Entries shown
━━━━

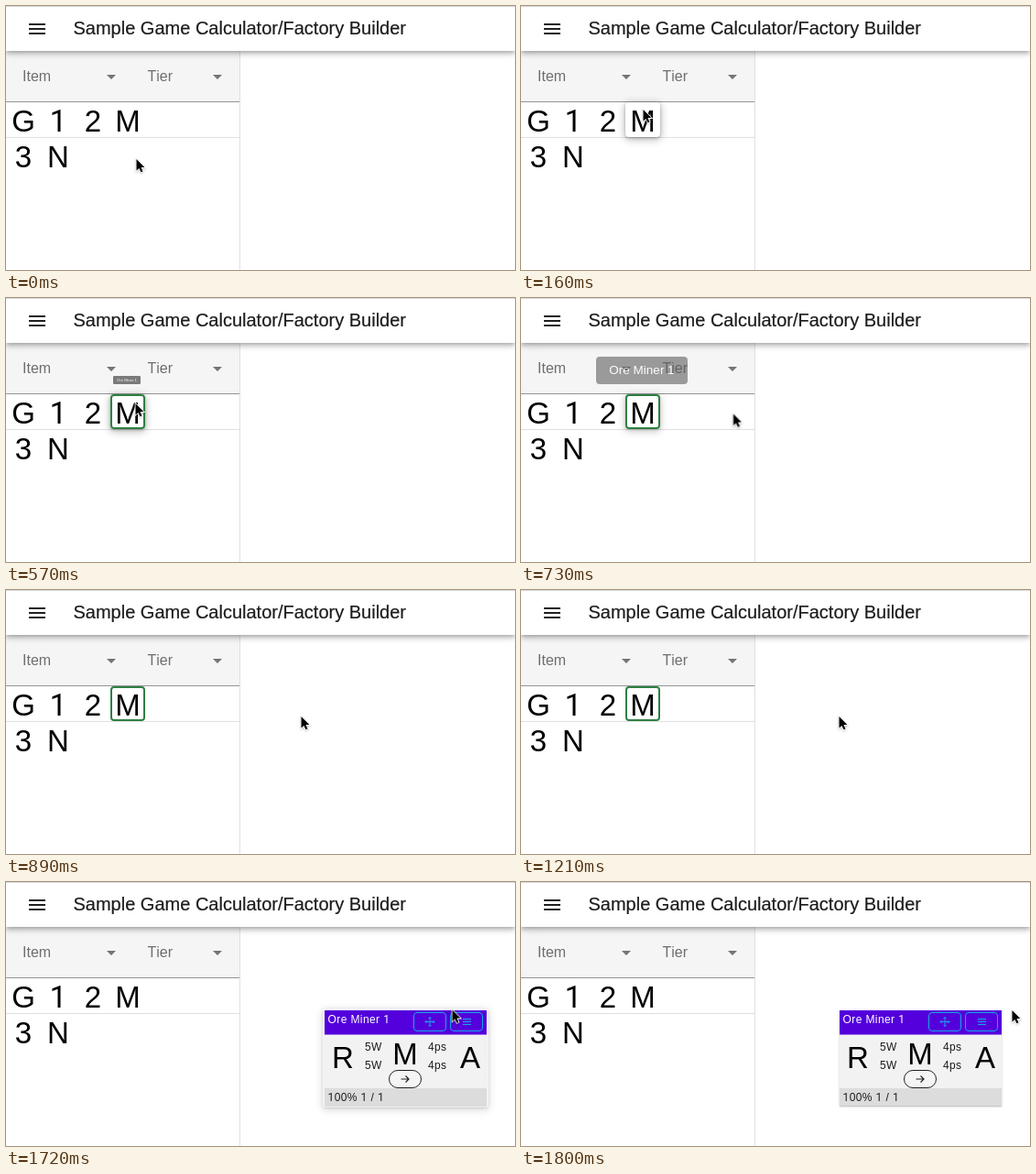
Write an HTML page that moves like this. It is 556 px wide and 288 px high and loops after 1880 ms.

```html
<!DOCTYPE html>
<html lang="en">
<head>
<meta charset="utf-8">
<title>Factory Builder</title>
<style>
  html, body { margin: 0; width: 100%; height: 100%; overflow: hidden; background: #fff; }
  #stage { position: absolute; left: 0; top: 0; width: 556px; height: 288px; overflow: hidden; }
  #stage div, #stage svg { position: absolute; }
  svg { left: 0; top: 0; width: 556px; height: 288px; overflow: visible; }
  text { font-family: "Liberation Sans", Arial, sans-serif; font-kerning: none; }
  .one { font-family: Roboto, sans-serif; }
  .big { font-size: 33px; text-anchor: middle; }
  .title { font-size: 20px; fill: #1c1c1c; stroke: #1c1c1c; stroke-width: .2px; }
  .label { font-size: 16px; fill: #6e6e6e; }
  .small { font-size: 12px; letter-spacing: .4px; fill: #1c1c1c; }
  .end { text-anchor: end; }
  #filters { left: 0; top: 49px; width: 255px; height: 55px; background: #f5f5f5; border-bottom: 1px solid #949494; }
  #bar { left: 0; top: 0; width: 556px; height: 49px; background: #fff;
    box-shadow: 0 2px 4px -1px rgba(0,0,0,.2), 0 4px 5px rgba(0,0,0,.14), 0 1px 10px rgba(0,0,0,.12); }
  #rowLine { left: 0; top: 143px; width: 255px; height: 1px; background: #e0e0e0; }
  #sideLine { left: 255px; top: 49px; width: 1px; height: 239px; background: #e0e0e0; }
  .tile { left: 114px; top: 105px; width: 38px; height: 38px; border-radius: 4px; box-sizing: border-box; }
  .raised { box-shadow: 0 1px 3px rgba(0,0,0,.24), 0 2px 9px 1px rgba(0,0,0,.26); }
  #hover { background: #fff; }
  #selected { border: 2px solid #2e8043; }
  #tooltip { left: 82px; top: 64px; width: 100px; height: 30px; border-radius: 4px;
    background: rgba(97,97,97,.92); transform-origin: 50% 100%; color: #fff; text-align: center;
    font: 13.5px/30px "Liberation Sans", Arial, sans-serif; }
  #card { left: 0; top: 0; }
  #rest { left: 348px; top: 140px; width: 177px; height: 104px;
    box-shadow: 0 1px 1px rgba(0,0,0,.14), 0 1px 3px rgba(0,0,0,.14); }
  #lift { left: 346px; top: 138px; width: 181px; height: 108px; border-radius: 3px; background: #f2f2f2; }
  #cursor { filter: drop-shadow(0 1px 1px rgba(0,0,0,.25)); }
</style>
</head>
<body>
<div id="stage">
  <div id="filters"></div>
  <div id="rowLine"></div>
  <div id="sideLine"></div>
  <div id="bar"></div>
  <div id="hover" class="tile raised"></div>
  <div id="selected" class="tile"></div>

  <svg viewBox="0 0 556 288">
    <path d="M0 .5H556" stroke="#d8d8d8"/>
    <path d="M25 20h18M25 25h18M25 30h18" stroke="#202020" stroke-width="2"/>
    <text class="title" x="73.5" y="31">Sample Game Calculator/Factory Builder</text>
    <text class="label" x="18" y="82">Item</text>
    <text class="label" x="154.5" y="82">Tier</text>
    <path d="M110 75h10l-5 5zM226 75h10l-5 5z" fill="#757575"/>
    <g id="palette" class="big"></g>
  </svg>

  <div id="tooltip">Ore Miner 1</div>

  <div id="card">
    <div id="rest"></div>
    <div id="lift" class="raised"></div>
    <svg viewBox="0 0 556 288">
      <path d="M348 140h177v104h-177z" fill="#f2f2f2"/>
      <path d="M348 140h177v26.5h-177z" fill="#5300dc"/>
      <path d="M348 225h177v19h-177z" fill="#dcdcdc"/>
      <text class="small" x="351.5" y="154" style="fill:#fff">Ore Miner <tspan class="one">1</tspan></text>
      <g fill="none" stroke="#14a6e6">
        <rect x="445.5" y="142.5" width="35" height="20" rx="3.5"/>
        <rect x="485.5" y="142.5" width="35" height="20" rx="3.5"/>
        <path d="M458 152.5h10M463 147.5v10M459.5 151l-1.5 1.5 1.5 1.5M466.5 151l1.5 1.5-1.5 1.5M461.5 149l1.5-1.5 1.5 1.5M461.5 156l1.5 1.5 1.5-1.5"/>
        <path d="M499 149.5h9M499 152.5h9M499 155.5h9"/>
      </g>
      <g class="big">
        <text x="368" y="203">R</text><text x="436" y="199">M</text><text x="507" y="203">A</text>
      </g>
      <text class="small" x="392" y="204">5W</text>
      <text class="small end" x="481.5" y="204">4ps</text>
      <rect x="418.5" y="205.5" width="35" height="19" rx="9.5" fill="#f5f5f5" stroke="#222"/>
      <path d="M431.5 215h8.5M436.5 211.5l3.5 3.5-3.5 3.5" fill="none" stroke="#222" stroke-width="1.2"/>
      <g id="pending">
        <text class="small" x="392" y="184">?</text>
        <text class="small end" x="481.5" y="184">?</text>
        <text class="small one" x="351.5" y="239">1</text>
      </g>
      <g id="computed">
        <text class="small" x="392" y="184">5W</text>
        <text class="small end" x="481.5" y="184">4ps</text>
        <text class="small" x="351.5" y="239"><tspan class="one">1</tspan>00% <tspan class="one">1</tspan> / <tspan class="one">1</tspan></text>
      </g>
    </svg>
  </div>

  <svg id="cursor" viewBox="0 0 556 288">
    <path d="M.5 0V12.5l2.900-2.600 2.100 4.400 2-.9-2-4.300h3.900z" fill="#000" stroke="#fff" paint-order="stroke" stroke-width="1.600"/>
  </svg>
</div>
<script>
  const LOOP = 1880, TICK = 80;

  ["G12M", "3N"].forEach((row, r) => [...row].forEach((letter, c) => {
    const text = document.createElementNS("http://www.w3.org/2000/svg", "text");
    text.setAttribute("x", 19 + 38 * c);
    text.setAttribute("y", 137 + 39 * r);
    text.textContent = letter;
    if (letter === "1") text.classList.add("one");
    document.getElementById("palette").append(text);
  }));

  function play(id, prop, steps) {
    const frames = steps.map(([time, value]) =>
      ({ offset: time / LOOP, [prop]: value, easing: "steps(1, end)" }));
    frames.push({ ...frames.at(-1), offset: 1 });
    document.getElementById(id).animate(frames, { duration: LOOP, iterations: Infinity });
  }

  const smooth = p => p * p * (3 - 2 * p);

  // Eases through moves of [start, end, target], redrawn once per tick.
  function glide(id, prop, format, value, ...moves) {
    const steps = [[0, format(value)]];
    for (const [start, end, target] of moves) {
      for (let t = start + TICK; t <= end; t += TICK) {
        const p = smooth((t - start) / (end - start));
        steps.push([t, format(value.map((v, i) => v + (target[i] - v) * p))]);
      }
      value = target;
    }
    play(id, prop, steps);
  }

  const show = (id, from, to = LOOP) => play(id, "opacity",
    [[0, from ? 0 : 1], [from, 1], [to, to < LOOP ? 0 : 1]].filter(([t], i) => i !== 1 || t));
  const fade = (id, value, ...moves) => glide(id, "opacity", ([o]) => o, [value], ...moves);

  glide("cursor", "transform", ([x, y]) => `translate(${x}px, ${y}px)`, [142, 167],
    [0, 160, [133, 113]], [240, 320, [132, 112]], [490, 570, [141, 115]],
    [570, 890, [322, 138]], [890, 1050, [327, 138]], [1050, 1210, [347, 138]],
    [1560, 1800, [536, 140]]);

  fade("hover", 0, [0, 160, [1]], [650, 890, [0]]);
  fade("tooltip", 0, [490, 570, [.9]], [650, 890, [0]]);
  glide("tooltip", "transform", ([s]) => `scale(${s})`, [.3], [570, 730, [1]]);
  fade("lift", 1, [1640, 1800, [0]]);
  show("selected", 570, 1470);
  show("card", 1470);
  show("pending", 0, 1640);
  show("computed", 1640);
</script>
</body>
</html>
```
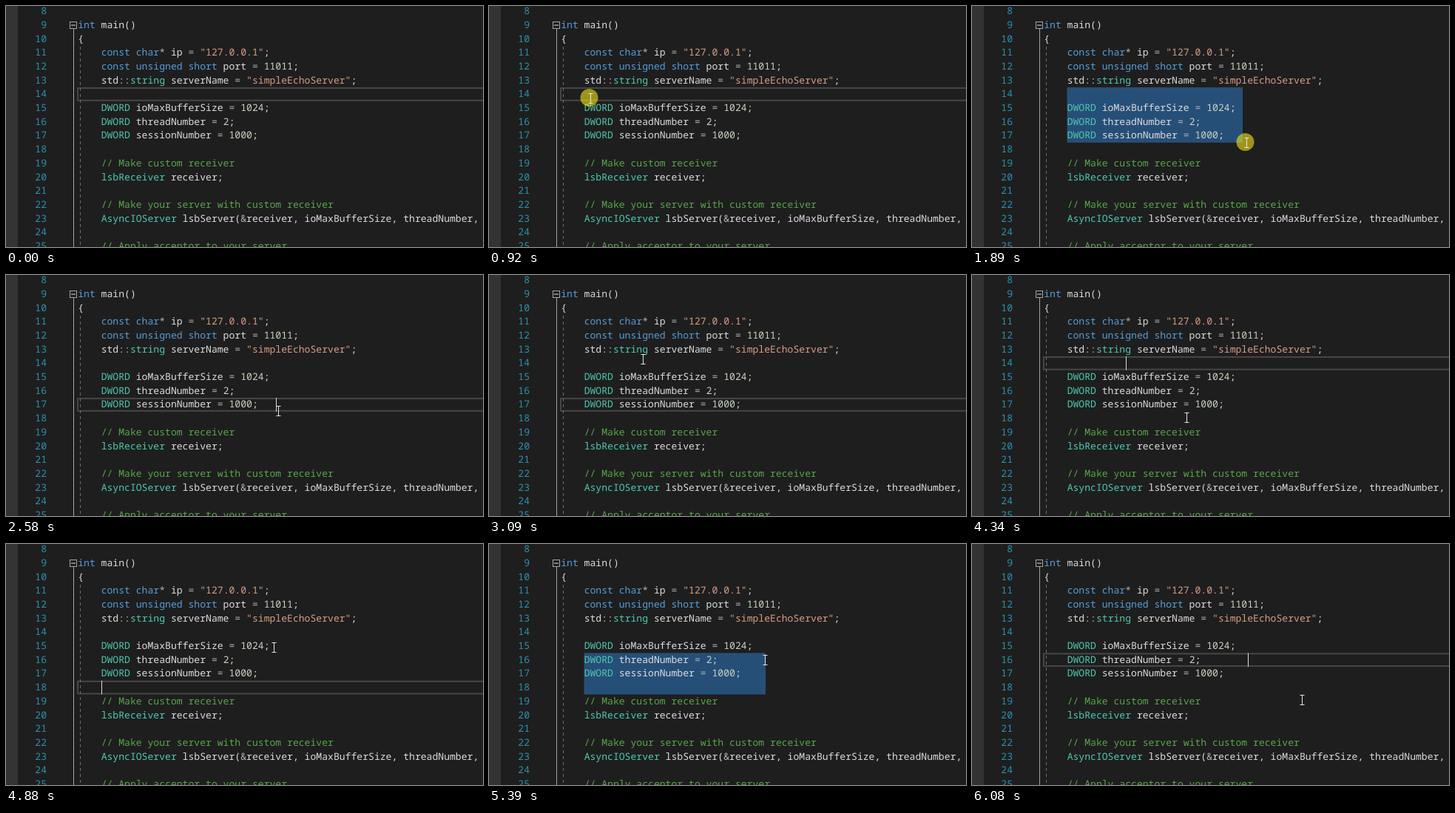
An HTML page that plays this animation: 645x326 px, repeating every 6180 ms.

```html
<!DOCTYPE html>
<html>
<head>
<meta charset="utf-8">
<style>
html, body { margin: 0; width: 100%; height: 100%; overflow: hidden; background: #1e1e1e; }
svg { display: block; }
text { font: 500 13.1px "Noto Sans Mono", "DejaVu Sans Mono", monospace; white-space: pre; text-rendering: geometricPrecision; }
</style>
</head>
<body>
<svg id="stage" width="645" height="326" viewBox="0 0 645 326">
  <rect width="16" height="326" fill="#333"/>
  <rect id="current" x="97" width="560" height="16.7" fill="none" stroke="#464646" stroke-width="2"/>
  <rect id="selection" fill="#264f78"/>
  <g fill="none" stroke="#a5a5a5">
    <rect x="86.5" y="21.5" width="9" height="9"/>
    <path d="M88 26H94" stroke="#dcdcdc"/>
    <path d="M91.5 31V326"/>
    <path d="M100.5 55V326" stroke="#707070" stroke-dasharray="4 4"/>
  </g>
  <g id="code"></g>
  <rect id="caret" width="1"/>
  <circle id="click" r="12" fill="rgb(255,240,20)" fill-opacity=".57"/>
  <path id="beam" d="M-3-6.5H3M0-6.5V6.5M-3 6.5H3" fill="none" stroke="#e6e6e6"/>
  <path id="arrow" d="M0 0V16L3.7 12.6 6.2 18.4 8.9 17.2 6.4 11.6H11.5Z" fill="#fff" stroke="#111" stroke-width=".8"/>
</svg>
<script>
const LOOP = 6180, FIRST = 8;
const lines = [
  '',
  'int main()',
  '{',
  '    const char* ip = "127.0.0.1";',
  '    const unsigned short port = 11011;',
  '    std::string serverName = "simpleEchoServer";',
  '',
  '    DWORD ioMaxBufferSize = 1024;',
  '    DWORD threadNumber = 2;',
  '    DWORD sessionNumber = 1000;',
  '',
  '    // Make custom receiver',
  '    lsbReceiver receiver;',
  '',
  '    // Make your server with custom receiver',
  '    AsyncIOServer lsbServer(&receiver, ioMaxBufferSize, threadNumber,',
  '',
  '    // Apply acceptor to your server'
];

// comment, string, keyword, type, number, operator
const token = /(\/\/.*)|("[^"]*")|\b(int|const|char|unsigned|short)\b|\b(string|DWORD|lsbReceiver|AsyncIOServer)\b|\b(\d+)|(::|[*=&])/g;
const colors = ['#57a64a', '#d69d85', '#569cd6', '#4ec9b0', '#c8d2c0', '#b4b4b4'];

const $ = id => document.getElementById(id);
const set = (el, attrs) => { for (const k in attrs) el.setAttribute(k, attrs[k]); };
const show = (el, on) => el.setAttribute('visibility', on ? 'visible' : 'hidden');
const lineTop = n => 110 + 18.7 * (n - 14);

function add(parent, tag, attrs, text) {
  const el = document.createElementNS('http://www.w3.org/2000/svg', tag);
  set(el, attrs);
  if (text) el.textContent = text;
  return parent.appendChild(el);
}

lines.forEach((line, i) => {
  const n = FIRST + i, y = Math.round(lineTop(n) + 13.35);
  add($('code'), 'text', { x: 55, y, 'text-anchor': 'end', fill: '#2b91af' }, String(n));
  const body = line.trimStart();
  const row = add($('code'), 'text', { x: 97.2 + 7.86 * (line.length - body.length), y, fill: '#dcdcdc' });
  let last = 0;
  for (const m of body.matchAll(token)) {
    row.append(body.slice(last, m.index));
    add(row, 'tspan', { fill: colors[m.slice(1).findIndex(Boolean)] }, m[0]);
    last = m.index + m[0].length;
  }
  row.append(body.slice(last));
});

// Editor states; sel: [x0, x1, first, last line], caret: [x, first, last line, color]
const states = [
  { at: 0, line: 14 },
  { at: 970, line: 14, caret: [129, 14, 14] },
  { at: 1890, sel: [128.5, 365, 14, 17], caret: [365, 14, 17, '#264f78'] },
  { at: 2580, line: 17, caret: [365, 17, 17] },
  { at: 3550, sel: [207.5, 364.5, 14, 17], caret: [207.5, 14, 14, '#6b2f4f'] },
  { at: 4060, line: 14, caret: [208, 14, 14] },
  { at: 4420, line: 18, caret: [129, 18, 18] },
  { at: 5340, sel: [128.5, 373, 16, 18], caret: [373, 16, 18, '#264f78'] },
  { at: 5670, line: 16, caret: [373, 16, 16] }
];
const BLINK = 510;
const clicks = [[920, 970], [1890, 1970], [3550, 3600], [4420, 4470], [5340, 5390]];

// Pointer moves: start, end, x, y, steps
const moves = [
  [180, 310, 75, 104, 4],
  [490, 920, 137, 124, 9],
  [1150, 1660, 371, 184, 11],
  [2580, 3090, 208, 113, 12],
  [3780, 3910, 249, 158, 3],
  [3957, 4340, 290, 192, 9],
  [4470, 4880, 362, 139, 10],
  [4930, 5030, 365, 140, 3],
  [5080, 5290, 373, 156, 6],
  [5670, 6080, 445.5, 210, 9]
];

function pointer(t) {
  let x = 494, y = 307;
  for (const [t0, t1, x1, y1, n] of moves) {
    if (t < t0) break;
    const step = Math.floor((t - t0) / (t1 - t0) * (n - 1) + 1e-6);
    // the opening sweep is first seen at its start point
    const p = Math.min(1, t0 === 180 ? step / (n - 1) : (step + 1) / n);
    const e = p * p * (3 - 2 * p);
    x += (x1 - x) * e;
    y += (y1 - y) * e;
  }
  return [Math.round(x), Math.round(y)];
}

function draw(t) {
  const { at, line, sel, caret } = states.findLast(s => s.at <= t);
  show($('current'), line);
  if (line) set($('current'), { y: lineTop(line) + 1 });

  show($('selection'), sel);
  if (sel) {
    const [x0, x1, a, b] = sel, y = lineTop(a);
    set($('selection'), { x: x0, y, width: x1 - x0, height: lineTop(b + 1) - y });
  }

  show($('caret'), caret && t < at + BLINK);
  if (caret) {
    const [x, a, b, fill = '#dcdcdc'] = caret, y = lineTop(a);
    set($('caret'), { x, y, height: lineTop(b + 1) - y, fill });
  }

  const [x, y] = pointer(t), seen = t >= 180, margin = x < 86;
  const inside = sel && x > sel[0] + 1 && x < sel[1] && y > lineTop(sel[2]) && y < lineTop(sel[3] + 1);
  const arrow = margin || inside;
  show($('arrow'), seen && arrow);
  show($('beam'), seen && !arrow);
  set($('arrow'), { transform: `translate(${x} ${y})` + (margin ? ' scale(-1 1)' : '') });
  set($('beam'), { transform: `translate(${x + .5} ${y + 1})` });
  show($('click'), clicks.some(([a, b]) => t >= a && t < b));
  set($('click'), { cx: x - 1.5, cy: y });
}

const start = performance.now();
function tick() {
  draw((performance.now() - start) % LOOP);
  requestAnimationFrame(tick);
}
tick();
</script>
</body>
</html>
```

━━━━

Aim of the task
Within the records above, each line containing "lineTop" is to be returned.

Answer to the problem
const lineTop = n => 110 + 18.7 * (n - 14);
  const n = FIRST + i, y = Math.round(lineTop(n) + 13.35);
  if (line) set($('current'), { y: lineTop(line) + 1 });
    const [x0, x1, a, b] = sel, y = lineTop(a);
    set($('selection'), { x: x0, y, width: x1 - x0, height: lineTop(b + 1) - y });
    const [x, a, b, fill = '#dcdcdc'] = caret, y = lineTop(a);
    set($('caret'), { x, y, height: lineTop(b + 1) - y, fill });
  const inside = sel && x > sel[0] + 1 && x < sel[1] && y > lineTop(sel[2]) && y < lineTop(sel[3] + 1);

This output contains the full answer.